▶ **EXERCISE BRIEF**
Using the data below, output the first line and every line after it up to and including the line containing "var(--ink); stroke-width: 4;", exactly as written and with nothing added.

▶ **EXERCISE MATERIAL**
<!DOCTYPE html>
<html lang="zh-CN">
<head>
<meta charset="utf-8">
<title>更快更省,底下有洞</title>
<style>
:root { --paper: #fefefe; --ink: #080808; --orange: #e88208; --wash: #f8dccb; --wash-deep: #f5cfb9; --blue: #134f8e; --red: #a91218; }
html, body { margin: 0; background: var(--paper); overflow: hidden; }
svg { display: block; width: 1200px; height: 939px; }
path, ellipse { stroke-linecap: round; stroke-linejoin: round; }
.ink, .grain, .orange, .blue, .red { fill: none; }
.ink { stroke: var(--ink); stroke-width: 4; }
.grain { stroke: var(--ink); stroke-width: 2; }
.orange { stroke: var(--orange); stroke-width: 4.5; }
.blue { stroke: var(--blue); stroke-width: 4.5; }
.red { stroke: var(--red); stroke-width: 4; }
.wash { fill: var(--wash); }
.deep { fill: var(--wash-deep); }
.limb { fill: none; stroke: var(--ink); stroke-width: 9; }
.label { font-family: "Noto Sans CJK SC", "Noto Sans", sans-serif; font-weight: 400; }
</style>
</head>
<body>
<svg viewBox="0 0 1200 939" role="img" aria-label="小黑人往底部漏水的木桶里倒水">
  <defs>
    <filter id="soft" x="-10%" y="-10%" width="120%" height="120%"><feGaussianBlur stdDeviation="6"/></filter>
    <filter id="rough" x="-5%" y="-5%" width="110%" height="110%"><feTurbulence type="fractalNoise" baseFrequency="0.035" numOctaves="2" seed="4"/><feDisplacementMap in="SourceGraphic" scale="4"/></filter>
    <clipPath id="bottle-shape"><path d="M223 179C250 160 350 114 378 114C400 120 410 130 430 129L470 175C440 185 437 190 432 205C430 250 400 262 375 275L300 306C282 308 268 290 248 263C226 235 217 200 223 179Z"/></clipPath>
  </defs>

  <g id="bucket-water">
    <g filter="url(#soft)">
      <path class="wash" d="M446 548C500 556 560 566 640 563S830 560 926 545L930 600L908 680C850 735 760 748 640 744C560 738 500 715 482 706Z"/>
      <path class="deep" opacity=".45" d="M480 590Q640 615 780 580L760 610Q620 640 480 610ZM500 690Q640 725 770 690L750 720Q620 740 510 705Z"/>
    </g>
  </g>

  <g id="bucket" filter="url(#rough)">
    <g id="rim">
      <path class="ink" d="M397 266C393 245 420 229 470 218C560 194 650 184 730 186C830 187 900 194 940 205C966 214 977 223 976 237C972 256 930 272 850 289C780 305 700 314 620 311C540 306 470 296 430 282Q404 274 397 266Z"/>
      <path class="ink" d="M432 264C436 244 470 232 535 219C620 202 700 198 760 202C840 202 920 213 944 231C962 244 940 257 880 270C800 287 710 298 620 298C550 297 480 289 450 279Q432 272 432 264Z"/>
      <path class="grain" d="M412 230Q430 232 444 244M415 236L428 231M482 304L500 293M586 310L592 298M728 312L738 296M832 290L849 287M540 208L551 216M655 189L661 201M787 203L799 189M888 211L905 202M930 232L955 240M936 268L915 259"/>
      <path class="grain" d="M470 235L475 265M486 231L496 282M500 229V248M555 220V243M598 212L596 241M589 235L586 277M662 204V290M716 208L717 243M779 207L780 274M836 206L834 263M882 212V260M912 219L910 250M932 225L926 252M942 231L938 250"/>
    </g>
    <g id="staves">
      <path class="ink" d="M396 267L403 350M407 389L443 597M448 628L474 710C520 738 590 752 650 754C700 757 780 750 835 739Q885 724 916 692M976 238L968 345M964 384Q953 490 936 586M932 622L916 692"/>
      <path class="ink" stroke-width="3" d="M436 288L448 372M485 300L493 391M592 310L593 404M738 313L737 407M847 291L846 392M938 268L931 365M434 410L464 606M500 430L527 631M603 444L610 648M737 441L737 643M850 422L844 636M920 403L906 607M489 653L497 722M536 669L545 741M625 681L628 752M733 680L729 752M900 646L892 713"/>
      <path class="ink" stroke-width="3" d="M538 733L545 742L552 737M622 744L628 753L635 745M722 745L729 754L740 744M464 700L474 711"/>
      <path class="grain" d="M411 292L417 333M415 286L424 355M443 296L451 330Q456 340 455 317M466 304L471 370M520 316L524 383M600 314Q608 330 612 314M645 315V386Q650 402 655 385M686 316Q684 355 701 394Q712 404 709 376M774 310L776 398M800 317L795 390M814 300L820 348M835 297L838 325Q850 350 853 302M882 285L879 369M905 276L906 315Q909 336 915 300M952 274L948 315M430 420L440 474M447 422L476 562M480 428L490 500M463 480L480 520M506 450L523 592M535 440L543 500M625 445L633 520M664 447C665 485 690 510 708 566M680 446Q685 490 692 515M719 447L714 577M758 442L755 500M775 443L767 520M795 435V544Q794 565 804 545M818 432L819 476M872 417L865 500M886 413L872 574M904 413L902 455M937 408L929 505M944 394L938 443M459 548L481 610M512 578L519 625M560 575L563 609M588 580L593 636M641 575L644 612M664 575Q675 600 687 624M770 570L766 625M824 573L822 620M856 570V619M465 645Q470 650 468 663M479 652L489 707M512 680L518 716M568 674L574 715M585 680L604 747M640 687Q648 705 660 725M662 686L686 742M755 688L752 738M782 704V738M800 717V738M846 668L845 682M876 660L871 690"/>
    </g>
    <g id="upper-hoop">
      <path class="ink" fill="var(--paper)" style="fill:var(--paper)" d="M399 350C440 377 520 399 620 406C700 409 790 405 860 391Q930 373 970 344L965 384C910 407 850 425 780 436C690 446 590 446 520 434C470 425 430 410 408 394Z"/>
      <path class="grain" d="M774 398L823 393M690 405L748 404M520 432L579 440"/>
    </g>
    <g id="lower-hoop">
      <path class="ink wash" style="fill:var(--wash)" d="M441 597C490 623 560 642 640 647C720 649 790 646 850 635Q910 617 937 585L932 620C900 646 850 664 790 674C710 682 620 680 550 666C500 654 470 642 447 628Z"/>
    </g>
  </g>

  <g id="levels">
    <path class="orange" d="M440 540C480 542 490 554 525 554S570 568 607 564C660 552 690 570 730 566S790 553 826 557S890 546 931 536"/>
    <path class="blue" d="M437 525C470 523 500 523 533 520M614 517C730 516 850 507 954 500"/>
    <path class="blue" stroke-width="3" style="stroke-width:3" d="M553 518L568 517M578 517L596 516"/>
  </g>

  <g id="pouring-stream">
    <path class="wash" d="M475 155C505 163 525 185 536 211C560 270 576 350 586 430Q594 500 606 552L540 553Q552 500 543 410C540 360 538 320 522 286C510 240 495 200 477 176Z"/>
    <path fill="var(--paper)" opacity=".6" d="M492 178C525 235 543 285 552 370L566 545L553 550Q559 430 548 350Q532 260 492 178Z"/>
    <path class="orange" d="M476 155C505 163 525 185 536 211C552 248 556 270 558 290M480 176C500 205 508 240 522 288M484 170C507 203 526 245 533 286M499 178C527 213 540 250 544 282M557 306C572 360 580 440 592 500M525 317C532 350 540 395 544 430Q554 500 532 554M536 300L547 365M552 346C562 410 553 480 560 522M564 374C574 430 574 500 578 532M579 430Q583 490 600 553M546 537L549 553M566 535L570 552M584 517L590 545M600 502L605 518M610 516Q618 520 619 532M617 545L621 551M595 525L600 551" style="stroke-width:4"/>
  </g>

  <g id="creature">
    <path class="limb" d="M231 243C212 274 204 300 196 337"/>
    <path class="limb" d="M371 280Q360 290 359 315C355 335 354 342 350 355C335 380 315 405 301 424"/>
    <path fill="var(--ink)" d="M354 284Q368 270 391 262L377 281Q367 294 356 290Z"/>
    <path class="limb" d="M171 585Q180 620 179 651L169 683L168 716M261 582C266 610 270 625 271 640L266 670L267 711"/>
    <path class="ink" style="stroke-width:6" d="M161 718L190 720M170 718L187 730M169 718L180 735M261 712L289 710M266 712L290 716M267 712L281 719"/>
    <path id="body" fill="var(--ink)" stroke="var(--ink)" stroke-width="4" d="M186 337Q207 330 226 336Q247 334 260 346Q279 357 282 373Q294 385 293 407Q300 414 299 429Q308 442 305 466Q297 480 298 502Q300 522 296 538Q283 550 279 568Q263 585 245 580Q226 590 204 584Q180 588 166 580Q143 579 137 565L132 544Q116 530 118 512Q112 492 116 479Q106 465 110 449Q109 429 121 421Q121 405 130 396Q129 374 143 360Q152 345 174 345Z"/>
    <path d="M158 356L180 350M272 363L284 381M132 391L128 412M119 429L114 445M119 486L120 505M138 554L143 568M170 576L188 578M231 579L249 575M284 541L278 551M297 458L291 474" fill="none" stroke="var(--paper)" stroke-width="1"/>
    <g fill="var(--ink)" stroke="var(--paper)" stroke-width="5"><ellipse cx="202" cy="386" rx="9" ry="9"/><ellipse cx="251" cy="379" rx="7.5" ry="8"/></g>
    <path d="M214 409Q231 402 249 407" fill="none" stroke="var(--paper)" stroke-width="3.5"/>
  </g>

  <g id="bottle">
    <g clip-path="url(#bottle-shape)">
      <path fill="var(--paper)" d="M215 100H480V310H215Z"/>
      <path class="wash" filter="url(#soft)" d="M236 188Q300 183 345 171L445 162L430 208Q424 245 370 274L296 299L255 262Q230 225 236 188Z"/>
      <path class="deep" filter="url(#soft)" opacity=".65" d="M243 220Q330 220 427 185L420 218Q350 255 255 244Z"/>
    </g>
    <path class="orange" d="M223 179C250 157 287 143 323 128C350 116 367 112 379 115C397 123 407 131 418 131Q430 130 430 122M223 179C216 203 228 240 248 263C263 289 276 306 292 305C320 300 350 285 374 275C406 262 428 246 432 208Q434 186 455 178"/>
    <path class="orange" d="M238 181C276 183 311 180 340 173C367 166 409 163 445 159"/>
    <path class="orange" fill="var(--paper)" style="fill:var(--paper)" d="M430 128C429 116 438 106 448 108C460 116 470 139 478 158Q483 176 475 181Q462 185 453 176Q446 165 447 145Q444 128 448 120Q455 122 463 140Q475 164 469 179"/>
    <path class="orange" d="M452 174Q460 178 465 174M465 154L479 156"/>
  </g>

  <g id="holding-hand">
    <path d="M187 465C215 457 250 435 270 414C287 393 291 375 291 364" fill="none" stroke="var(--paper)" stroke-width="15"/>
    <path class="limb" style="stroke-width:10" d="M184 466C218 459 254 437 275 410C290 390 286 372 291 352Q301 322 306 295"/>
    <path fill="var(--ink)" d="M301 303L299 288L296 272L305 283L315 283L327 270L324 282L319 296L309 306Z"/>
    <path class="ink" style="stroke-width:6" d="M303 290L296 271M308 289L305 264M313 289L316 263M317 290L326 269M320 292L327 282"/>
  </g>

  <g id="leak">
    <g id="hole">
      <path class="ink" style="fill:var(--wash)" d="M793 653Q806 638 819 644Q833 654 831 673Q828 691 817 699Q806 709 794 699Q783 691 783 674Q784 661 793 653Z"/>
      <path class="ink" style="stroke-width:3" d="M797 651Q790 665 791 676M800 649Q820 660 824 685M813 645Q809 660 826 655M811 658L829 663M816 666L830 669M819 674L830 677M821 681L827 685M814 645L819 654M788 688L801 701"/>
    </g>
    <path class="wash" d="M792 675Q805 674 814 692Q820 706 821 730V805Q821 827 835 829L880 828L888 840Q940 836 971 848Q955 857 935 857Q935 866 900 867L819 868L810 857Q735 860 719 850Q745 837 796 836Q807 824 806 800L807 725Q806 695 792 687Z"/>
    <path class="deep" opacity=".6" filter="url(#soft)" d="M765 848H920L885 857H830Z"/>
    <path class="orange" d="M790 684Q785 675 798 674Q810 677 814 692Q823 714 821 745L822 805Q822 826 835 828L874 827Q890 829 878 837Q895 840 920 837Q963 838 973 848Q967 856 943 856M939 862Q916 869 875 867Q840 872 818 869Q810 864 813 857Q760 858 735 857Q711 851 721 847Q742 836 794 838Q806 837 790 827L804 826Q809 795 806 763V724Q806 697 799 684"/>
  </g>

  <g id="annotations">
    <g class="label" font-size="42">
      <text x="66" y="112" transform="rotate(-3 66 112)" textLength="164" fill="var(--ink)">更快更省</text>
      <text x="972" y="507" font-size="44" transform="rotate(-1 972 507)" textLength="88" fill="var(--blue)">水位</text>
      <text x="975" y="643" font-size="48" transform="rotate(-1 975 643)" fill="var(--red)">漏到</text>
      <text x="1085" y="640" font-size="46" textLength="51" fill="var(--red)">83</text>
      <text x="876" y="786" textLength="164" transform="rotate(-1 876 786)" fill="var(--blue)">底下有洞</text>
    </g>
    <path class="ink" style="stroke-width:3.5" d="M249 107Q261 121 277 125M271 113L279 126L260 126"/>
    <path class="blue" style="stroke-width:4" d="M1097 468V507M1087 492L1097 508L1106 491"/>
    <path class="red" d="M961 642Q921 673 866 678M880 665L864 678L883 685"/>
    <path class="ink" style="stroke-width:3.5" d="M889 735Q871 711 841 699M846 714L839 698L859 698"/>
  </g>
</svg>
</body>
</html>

▶ **TASK RESULT**
<!DOCTYPE html>
<html lang="zh-CN">
<head>
<meta charset="utf-8">
<title>更快更省,底下有洞</title>
<style>
:root { --paper: #fefefe; --ink: #080808; --orange: #e88208; --wash: #f8dccb; --wash-deep: #f5cfb9; --blue: #134f8e; --red: #a91218; }
html, body { margin: 0; background: var(--paper); overflow: hidden; }
svg { display: block; width: 1200px; height: 939px; }
path, ellipse { stroke-linecap: round; stroke-linejoin: round; }
.ink, .grain, .orange, .blue, .red { fill: none; }
.ink { stroke: var(--ink); stroke-width: 4; }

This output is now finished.